Laurey W. Glenn
Yield
2 strudels

The South is home to many vital ingredients of the great American melting pot—a vessel both cultural and culinary, at once historical and ever changing. Our foods tell a lot about our heritage, and some of the most interesting lore lies behind the South’s ethnic bread and pastries. Settlers, who brought a bit of their motherland with them even as they searched for a new home, introduced favorites such as bagels, Polish Sugar Cake, and sopaipillas to the South. In November of 1989 Southern Living published this recipe sent to us by Mrs. Jack Davis of Charlotte, North Carolina, for Apple Strudel. Austria, Hungary, Czechoslovakia, and Germany all lay claim to strudel, a delicate, fruit-filled pastry. Traditionally, the dough is stretched on a tabletop, and fists are clenched to avoid tearing it with fingernails. Instead of following this procedure, Mrs. Davis’ recipe uses phyllo pastry.
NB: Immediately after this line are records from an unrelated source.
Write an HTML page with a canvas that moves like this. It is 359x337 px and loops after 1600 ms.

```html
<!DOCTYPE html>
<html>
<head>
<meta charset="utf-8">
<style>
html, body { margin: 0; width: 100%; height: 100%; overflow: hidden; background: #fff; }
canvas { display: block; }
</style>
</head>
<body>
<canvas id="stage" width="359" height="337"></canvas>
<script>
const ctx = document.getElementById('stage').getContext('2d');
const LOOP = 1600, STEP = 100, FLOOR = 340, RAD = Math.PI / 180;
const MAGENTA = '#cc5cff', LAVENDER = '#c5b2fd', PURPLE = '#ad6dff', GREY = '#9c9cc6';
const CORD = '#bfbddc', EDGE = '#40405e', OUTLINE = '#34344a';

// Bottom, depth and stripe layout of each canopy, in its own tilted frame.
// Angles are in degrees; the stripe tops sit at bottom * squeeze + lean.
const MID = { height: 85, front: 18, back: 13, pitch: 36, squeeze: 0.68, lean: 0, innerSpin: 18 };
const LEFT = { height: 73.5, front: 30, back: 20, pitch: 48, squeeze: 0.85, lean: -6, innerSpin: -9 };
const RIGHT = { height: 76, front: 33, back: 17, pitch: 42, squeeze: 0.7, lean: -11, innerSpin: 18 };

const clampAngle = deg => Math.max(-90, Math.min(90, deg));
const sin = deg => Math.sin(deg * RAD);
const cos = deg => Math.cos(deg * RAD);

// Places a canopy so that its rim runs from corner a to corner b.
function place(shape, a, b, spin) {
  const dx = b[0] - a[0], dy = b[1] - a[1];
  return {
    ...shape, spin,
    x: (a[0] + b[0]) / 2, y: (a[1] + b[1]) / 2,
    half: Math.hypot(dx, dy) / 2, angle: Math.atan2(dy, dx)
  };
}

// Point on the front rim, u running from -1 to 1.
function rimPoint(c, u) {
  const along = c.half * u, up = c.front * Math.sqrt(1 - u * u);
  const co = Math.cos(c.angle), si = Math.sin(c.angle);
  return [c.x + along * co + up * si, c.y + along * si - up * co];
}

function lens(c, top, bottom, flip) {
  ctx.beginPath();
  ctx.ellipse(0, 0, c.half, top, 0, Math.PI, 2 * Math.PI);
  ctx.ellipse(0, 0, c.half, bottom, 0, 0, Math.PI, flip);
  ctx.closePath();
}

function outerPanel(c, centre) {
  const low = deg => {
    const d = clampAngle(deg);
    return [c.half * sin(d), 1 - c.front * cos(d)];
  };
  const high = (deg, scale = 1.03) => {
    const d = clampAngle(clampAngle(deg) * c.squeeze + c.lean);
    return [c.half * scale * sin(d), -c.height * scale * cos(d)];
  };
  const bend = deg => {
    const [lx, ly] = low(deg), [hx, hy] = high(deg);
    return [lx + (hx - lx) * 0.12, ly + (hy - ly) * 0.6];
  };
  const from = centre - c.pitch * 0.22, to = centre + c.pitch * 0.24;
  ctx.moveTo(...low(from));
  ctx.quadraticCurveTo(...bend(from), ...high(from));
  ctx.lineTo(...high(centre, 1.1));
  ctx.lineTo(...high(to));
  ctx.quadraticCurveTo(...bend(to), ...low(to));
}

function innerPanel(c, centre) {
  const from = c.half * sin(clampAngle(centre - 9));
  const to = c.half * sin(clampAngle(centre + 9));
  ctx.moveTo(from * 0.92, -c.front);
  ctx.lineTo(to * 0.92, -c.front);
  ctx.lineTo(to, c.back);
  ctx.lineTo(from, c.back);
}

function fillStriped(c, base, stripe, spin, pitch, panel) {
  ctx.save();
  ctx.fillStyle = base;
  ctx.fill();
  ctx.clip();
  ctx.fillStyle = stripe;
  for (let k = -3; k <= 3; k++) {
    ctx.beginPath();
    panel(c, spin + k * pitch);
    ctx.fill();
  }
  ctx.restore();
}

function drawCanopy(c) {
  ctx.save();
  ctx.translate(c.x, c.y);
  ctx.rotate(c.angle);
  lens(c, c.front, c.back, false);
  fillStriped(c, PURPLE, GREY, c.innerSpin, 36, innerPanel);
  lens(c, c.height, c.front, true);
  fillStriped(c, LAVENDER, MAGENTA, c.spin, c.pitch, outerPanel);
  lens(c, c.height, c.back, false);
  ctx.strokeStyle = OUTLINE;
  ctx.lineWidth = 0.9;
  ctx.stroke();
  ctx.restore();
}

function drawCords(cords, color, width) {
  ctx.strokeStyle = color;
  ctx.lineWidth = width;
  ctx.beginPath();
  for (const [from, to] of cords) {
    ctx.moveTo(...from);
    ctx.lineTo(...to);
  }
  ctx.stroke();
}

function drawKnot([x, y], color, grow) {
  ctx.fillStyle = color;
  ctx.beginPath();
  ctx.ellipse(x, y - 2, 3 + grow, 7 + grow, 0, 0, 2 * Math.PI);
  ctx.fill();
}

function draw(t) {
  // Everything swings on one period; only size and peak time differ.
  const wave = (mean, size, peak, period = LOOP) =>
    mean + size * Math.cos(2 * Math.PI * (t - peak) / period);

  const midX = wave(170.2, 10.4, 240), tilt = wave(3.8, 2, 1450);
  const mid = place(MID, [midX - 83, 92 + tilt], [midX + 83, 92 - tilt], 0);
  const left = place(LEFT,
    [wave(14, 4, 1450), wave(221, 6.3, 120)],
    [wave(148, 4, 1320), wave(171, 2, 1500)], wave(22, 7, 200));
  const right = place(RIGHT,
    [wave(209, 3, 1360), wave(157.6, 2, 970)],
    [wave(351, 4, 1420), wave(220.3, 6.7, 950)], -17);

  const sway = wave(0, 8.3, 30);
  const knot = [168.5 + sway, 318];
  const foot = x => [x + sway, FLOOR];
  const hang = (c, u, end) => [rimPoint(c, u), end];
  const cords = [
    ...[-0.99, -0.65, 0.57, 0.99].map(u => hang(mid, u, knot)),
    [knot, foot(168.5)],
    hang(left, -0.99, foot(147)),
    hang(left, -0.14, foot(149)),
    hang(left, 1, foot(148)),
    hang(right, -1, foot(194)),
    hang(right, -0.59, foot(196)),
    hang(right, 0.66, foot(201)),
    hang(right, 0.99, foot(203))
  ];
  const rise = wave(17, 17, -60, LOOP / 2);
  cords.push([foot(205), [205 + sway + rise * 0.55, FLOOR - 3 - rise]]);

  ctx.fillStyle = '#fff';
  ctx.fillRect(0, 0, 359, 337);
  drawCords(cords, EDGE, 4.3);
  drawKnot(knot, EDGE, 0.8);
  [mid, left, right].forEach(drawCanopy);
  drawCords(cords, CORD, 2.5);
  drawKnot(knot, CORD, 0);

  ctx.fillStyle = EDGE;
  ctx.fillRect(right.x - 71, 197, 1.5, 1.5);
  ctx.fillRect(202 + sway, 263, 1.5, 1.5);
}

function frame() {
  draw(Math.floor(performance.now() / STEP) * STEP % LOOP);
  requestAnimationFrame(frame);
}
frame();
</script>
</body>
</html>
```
How to Make It

Step 1

Combine raisins and rum extract; let stand 2 hours. Combine raisin mixture, apples, and next 4 ingredients.

Step 2

Place 1 sheet of phyllo on a damp towel (keep remaining phyllo covered). Lightly brush phyllo with melted butter. Layer 5 more sheets phyllo on first sheet, 1 at a time, brushing each sheet with butter. Sprinkle evenly with 1/4 cup breadcrumbs.

Step 3

Spread half of apple filling over buttered phyllo, leaving a 3-inch border on 1 long edge of pastry and a 2-inch border on other 3 edges. Fold long edge with 3-inch border over apple filling. Fold short edges of phyllo over 2 inches; brush with melted butter. Fold other long edge of phyllo over 2 inches; brush with melted butter.

Step 4

Starting at long side with 2-inch border, roll jellyroll fashion. Place pastry, seam side down, on a lightly greased 15- x 10- x 1-inch jellyroll pan. Brush with melted butter.

Step 5

Repeat procedure with remaining ingredients for second strudel. Bake at 375˚ for 45 minutes or until golden brown. Cool on wire racks.